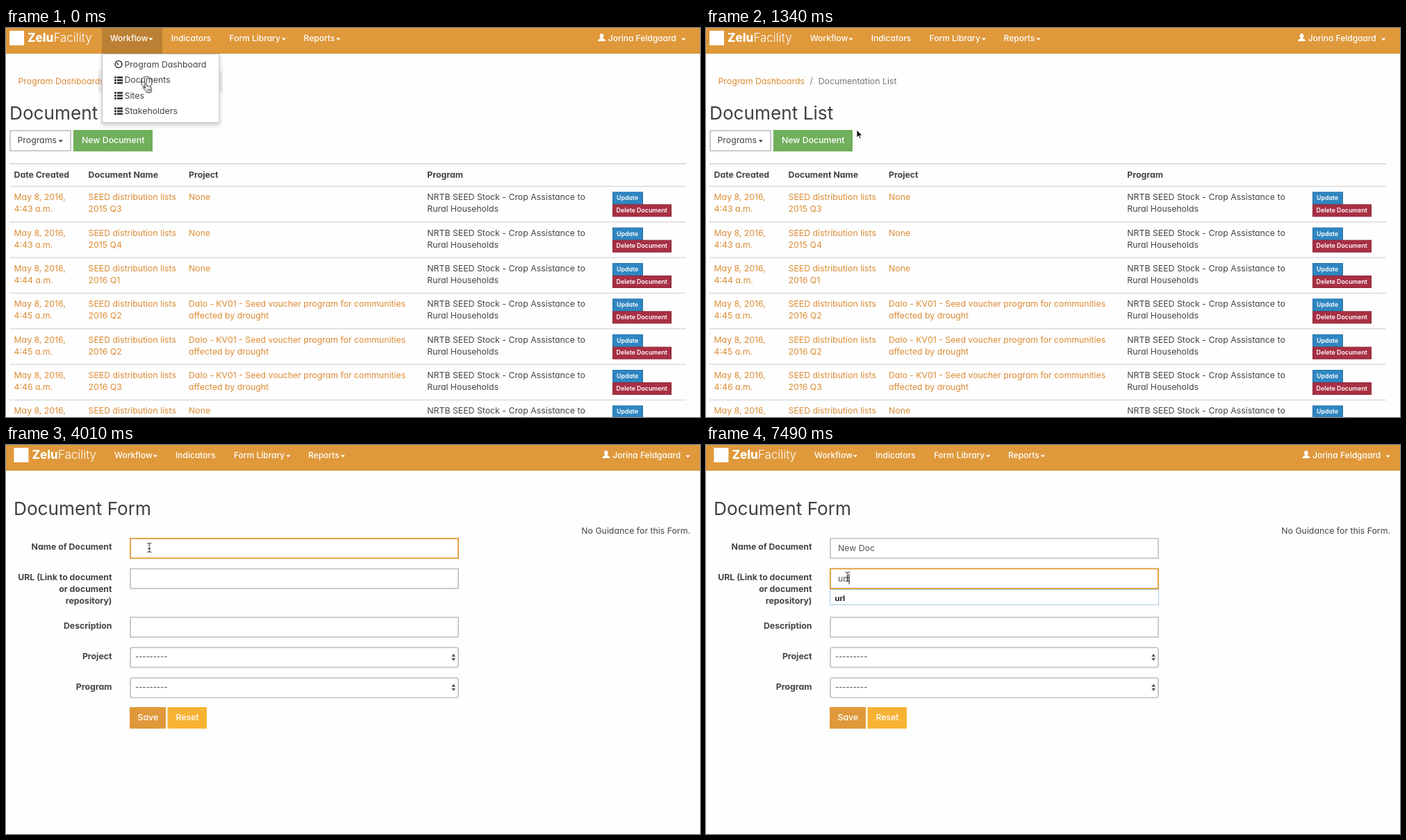
An HTML page for the animation above (8 s loop, 999 by 561 pixels).

```html
<!DOCTYPE html>
<html lang="en">
<head>
<meta charset="utf-8">
<title>Document list and form</title>
<style>
  html, body { margin: 0; width: 100%; height: 100%; overflow: hidden; background: #fefefe; }
  svg {
    display: block; width: 999px; height: 561px; fill: #444;
    font: 12.3px Inter, sans-serif; font-feature-settings: "cv11";
  }
  .title { font-size: 26.2px; fill: #404040; }
  .bold { font-weight: 700; }
  .end { text-anchor: end; }
  .link { fill: #dc8c35; }
  .muted { fill: #777; }
  .white { fill: #fff; }
  .medium { font-weight: 500; }
  .nav { fill: #fff; font-size: 12px; font-weight: 500; }
  .plain { font: 12px "Liberation Sans", sans-serif; stroke: #fff; stroke-width: .35px; }
  .brand { font: 400 17px Inter, sans-serif; fill: #fff; }
  .heavy { font-weight: 800; }
  .light { font-weight: 300; }
  .small { font-size: 8.8px; font-weight: 600; fill: #fff; }
  .dash { font-size: 11.2px; }
  .typed { fill: #555; }
  .hint { font: 700 11.4px "Liberation Sans", sans-serif; fill: #111; }
  .field { fill: #fff; stroke: #c6c6c6; stroke-width: 1.8px; }
  .menu { fill: #fff; stroke: #c4c4c4; filter: drop-shadow(0 3px 3px #0003); }
  .hand, .arrow { fill: #fff; stroke: #111; stroke-linejoin: round; }
  .arrow { fill: #111; stroke: #fff; stroke-width: .8px; }
  .beam { fill: none; stroke: #222; }
</style>
</head>
<body>
<svg id="stage" viewBox="0 0 999 561"></svg>
<script>
const LOOP = 8000;
const ORANGE = '#df983a';
const GREY = '#c6c6c6';
const SANS = '"Liberation Sans", sans-serif';
const $ = id => document.getElementById(id);

// Drawing helpers
const text = (x, y, s, cls = '') => `<text x="${x}" y="${y}" class="${cls}">${s}</text>`;
const rect = (x, y, w, h, fill, more = '') =>
  `<rect x="${x}" y="${y}" width="${w}" height="${h}" fill="${fill}" ${more}/>`;
const caret = (x, y) => `<path d="M${x} ${y}h6.4l-3.2 3.4z"/>`;
const group = (id, ...parts) => `<g id="${id}">${parts.join('')}</g>`;
const move = (x, y) => `translate(${x}px, ${y}px)`;

const brand = x => rect(x, 4, 21, 21, '#fff') +
  text(x + 26, 20, '<tspan class="heavy">Zelu</tspan><tspan class="light">Facility</tspan>', 'brand');

const person = (x, y) =>
  `<ellipse cx="${x + 5.5}" cy="${y + 3.5}" rx="2.8" ry="3.5"/>` +
  `<path d="M${x} ${y + 11}q0-3 4-4h3q4 1 4 4z"/>`;

const nav = dx => `<g class="nav" transform="translate(${dx} 0)">` + brand(5) +
  text(149.7, 19, 'Workflow') + caret(205.3, 14.4) +
  text(237.7, 19, 'Indicators') +
  text(321.5, 19, 'Form Library') + caret(396.7, 14.4) +
  text(428.6, 19, 'Reports') + caret(475.2, 14.4) +
  person(852, 8) + text(866.8, 19, 'Jorina Feldgaard') + caret(972, 14.8) + '</g>';

const plainNav = () => brand(11) + '<g class="nav plain">' +
  text(156, 19.5, 'Workflow') + caret(207, 14.8) +
  text(239, 19.5, 'Indicators') +
  text(317, 19.5, 'Form Library') + caret(386.6, 14.8) + '</g>';

function row(y, time, list, linked) {
  const project = linked
    ? ['Dalo - KV01 - Seed voucher program for communities', 'affected by drought']
    : ['None', ''];
  const cells = [
    [11.5, 'May 8, 2016,', `${time} a.m.`, 'link'],
    [118.5, 'SEED distribution lists', list, 'link'],
    [263, ...project, 'link'],
    [606.3, 'NRTB SEED Stock - Crop Assistance to', 'Rural Households', '']
  ];
  return rect(5, y - .6, 974, 1.4, '#d9d9d9') +
    cells.map(([x, a, b, cls]) => text(x, y + 20, a, cls) + text(x, y + 37, b, cls)).join('') +
    rect(873.5, y + 8.5, 43, 17.5, '#2f86c1', 'stroke="#2672a8"') + text(879, y + 20, 'Update', 'small') +
    rect(873.5, y + 26.5, 84, 17, '#a83043', 'stroke="#8f2638"') + text(878.6, y + 37.6, 'Delete Document', 'small');
}

const ROWS = [
  ['4:43', '2015 Q3'], ['4:43', '2015 Q4'], ['4:44', '2016 Q1'], ['4:45', '2016 Q2', true],
  ['4:45', '2016 Q2', true], ['4:46', '2016 Q3', true], ['4:46', '2016 Q4']
];

const listIcon = (x, y) => [0, 4, 8].map(d =>
  rect(x, y + d, 3, 2.7, '#333') + rect(x + 4, y + d, 8, 2.7, '#333')).join('');

const menu = () => rect(138, 0, 87, 37, '#bb8033') +
  `<g class="nav">${text(149.7, 19, 'Workflow')}${caret(205.3, 14.4)}</g>` +
  rect(133, 62, 179, 31, '#8882') +
  '<rect class="menu" x="138.5" y="37.5" width="168.5" height="99"/>' +
  '<circle cx="162" cy="52.3" r="5" fill="none" stroke="#333" stroke-width="1.5"/>' +
  '<path d="M162 53.5l-2.5-3.5" stroke="#333" stroke-width="1.3"/>' +
  ['Program Dashboard', 'Documents', 'Sites', 'Stakeholders'].map((s, i) =>
    (i ? listIcon(156, 47.6 + i * 22.3) : '') + text(170.5, 57 + i * 22.3, s)).join('');

const listPage = () => nav(0) +
  text(17.5, 81, 'Program Dashboards', 'link') + text(149.5, 81, '/', 'muted') +
  text(161.7, 81, 'Documentation List', 'muted') +
  text(5, 131.5, 'Document List', 'title') +
  '<rect class="field" x="6" y="148" width="87" height="29"/>' + text(16.5, 166, 'Programs') + caret(75.6, 161.6) +
  rect(97, 147, 114, 31, '#70af5b', 'id="create"') + text(109, 166, 'New Document', 'white medium') +
  rect(5, 195, 974, 1.6, '#d4d4d4') +
  [[11.5, 'Date Created'], [118.5, 'Document Name'], [263, 'Project'], [606.3, 'Program']]
    .map(([x, s]) => text(x, 215.5, s, 'bold')).join('') +
  ROWS.map((r, i) => row(228.3 + i * 51.35, ...r)).join('');

const field = (id, y, r = 0) =>
  `<rect id="${id}" class="field" x="179" y="${y}" width="472" height="28.5" rx="${r}"/>`;

const select = (id, y) => field(id, y, 3) + text(186, y + 17, '---------', 'dash') +
  `<path d="M641.3 ${y + 13}l2.9-4.3 2.9 4.3zM641.3 ${y + 15}l2.9 4.3 2.9-4.3z" fill="#555"/>`;

const hints = (id, y, words) => group(id,
  rect(178.5, y, 473, words.length * 21.5 + .5, '#fff', 'stroke="#a9c9de"'),
  ...words.map((s, i) => text(185.5, y + 16 + i * 21.3, s, 'hint')));

const formPage = () =>
  text(11, 100.5, 'Document Form', 'title') + text(985, 128, 'No Guidance for this Form.', 'end') +
  [['Name of Document', 151], ['URL (Link to document', 195], ['or document', 212], ['repository)', 229],
   ['Description', 265], ['Project', 308.5], ['Program', 352.5]]
    .map(([s, y]) => text(152.5, y, s, 'bold end')).join('') +
  field('name', 134.8) + field('url', 178.4) + field('about', 248.5) +
  select('project', 292.2) + select('program', 335.8) +
  rect(178, 378, 52, 31, ORANGE) + text(189.5, 397, 'Save', 'white medium') +
  rect(232.5, 378, 56.5, 31, '#f8b335') + text(244.5, 397, 'Reset', 'white medium') +
  hints('nameHints', 164.5, ['New Document', 'New Report']) + hints('urlHints', 208.5, ['url']);

const hand = `<path d="M4.2 8.6L2.9 3Q2.6 1.2 3.9.9 5.1.7 5.5 2.2L6.5 5.6Q7.6 4.8 8.4 5.8 9.5 5 10.3 6.1
  11.6 5.5 12.3 7 13.4 9.6 12.6 11.6L11.8 14.5H6.2L5.2 12.6Q3.6 11 1.2 8.6.4 7.4 1.6 6.9 2.8 6.9 4.2 8.6z"/>
  <path d="M7.3 9.3v3M9.1 9.3v3M10.9 9.3v3" stroke-width=".8"/>`;
const beam = '<path d="M-3-6.7Q0-6.7 0-5V5Q0 6.7-3 6.7M3-6.7Q0-6.7 0-5M0 5Q0 6.7 3 6.7M-2 1.5H2"/>';

// Typed text at each moment
const NAME = [[4280, 'N'], [4550, 'Ne'], [4810, 'New'], [5080, 'New Do'], [5350, 'New Doc']];
const URL_TEXT = [[7220, 'u'], [7490, 'url']];
const typed = (id, y, marks) => marks.map(([, s], i) => `<text id="${id}${i}" class="typed" x="190" y="${y}">${s}</text>`).join('');

$('stage').innerHTML =
  rect(0, 0, 999, 37, ORANGE) + rect(0, 36, 999, 1, '#d5913a') +
  group('list', listPage()) + group('menu', menu()) +
  group('plain', plainNav()) +
  group('extra', '<g class="nav plain">', text(418, 19.5, 'Reports'), caret(463, 14.8),
    person(868, 8), text(973, 19.5, 'Jorina Feldgaard', 'end'), caret(978.4, 14.8), '</g>') +
  group('formNav', nav(6.4)) +
  group('form', formPage(), typed('n', 153, NAME), typed('u', 196.8, URL_TEXT),
    rect(0, 0, 1, 15, '#222', 'id="caret"')) +
  '<circle id="ring" cx="202.3" cy="78" r="8" fill="none" stroke="#333"/>' +
  `<g id="hand" class="hand">${hand}</g><g id="beam" class="beam">${beam}</g>` +
  '<path id="arrow" class="arrow" transform="translate(217 147)" d="M0 0V11L2.6 8.6 4.3 12.4 6 11.7 4.4 8H8z"/>';

// Hard steps: each mark is [ms, value]
function steps(id, prop, marks) {
  $(id).animate(
    marks.map(([ms, v]) => ({ offset: ms / LOOP, [prop]: v, easing: 'step-end' })),
    { duration: LOOP, iterations: Infinity });
}
function show(id, ...spans) {
  const marks = spans.flatMap(([from, to]) => [[from, 1], [to, 0]]);
  if (spans[0][0] > 0) marks.unshift([0, 0]);
  steps(id, 'opacity', marks);
}

// Caret follows the measured text
const ends = (id, y, marks) => marks.map(([ms], i) => [ms, move(190.5 + $(id + i).getComputedTextLength(), y)]);
const caretPath = [[0, move(190, 142)], ...ends('n', 142, NAME), [6420, move(190, 186)], ...ends('u', 186, URL_TEXT)];
steps('caret', 'transform', caretPath);
show('caret', [3740, 4010], [4280, 5880], [6680, 6950], [7220, LOOP]);

for (const [id, marks] of [['n', NAME], ['u', URL_TEXT]])
  marks.forEach(([ms], i) => show(id + i, [ms, marks[i + 1]?.[0] ?? LOOP]));

show('list', [0, 1070], [1340, 2680]);
show('menu', [0, 270]);
show('ring', [0, 270]);
show('plain', [1070, 1340], [2680, 3210]);
show('extra', [2950, 3210]);
show('formNav', [3210, LOOP]);
show('form', [2950, LOOP]);
steps('form', 'fontFamily', [[0, SANS], [3210, 'Inter, sans-serif']]);
show('nameHints', [4280, 5080]);
show('urlHints', [7220, LOOP]);

steps('create', 'fill', [[0, '#70af5b'], [1610, '#65a251'], [1880, '#5c9848'], [2140, '#579243'], [2410, '#4e873b']]);
steps('name', 'stroke', [[0, GREY], [3480, '#d5ad76'], [3740, ORANGE], [6420, '#d2b081'], [6680, GREY]]);
steps('url', 'stroke', [[0, GREY], [6420, '#d5ad76'], [6680, ORANGE]]);

show('hand', [0, 270], [1610, 3210]);
steps('hand', 'transform', [[0, move(196.5, 78.5)], [1610, move(187, 154)], [1880, move(170, 157)], [2140, move(160.8, 158.8)]]);
show('beam', [270, 1340], [3210, LOOP]);
steps('beam', 'transform', [[0, move(201, 81)], [3210, move(206.3, 148)], [5880, move(206.3, 168.5)],
  [6150, move(204.5, 184)], [6420, move(203.7, 190)]]);
show('arrow', [1340, 1610]);
</script>
</body>
</html>
```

| Task to carry out |
Go through the listing and copy each line with the string "bold".

| Written answer |
  .bold { font-weight: 700; }
    .map(([x, s]) => text(x, 215.5, s, 'bold')).join('') +
    .map(([s, y]) => text(152.5, y, s, 'bold end')).join('') +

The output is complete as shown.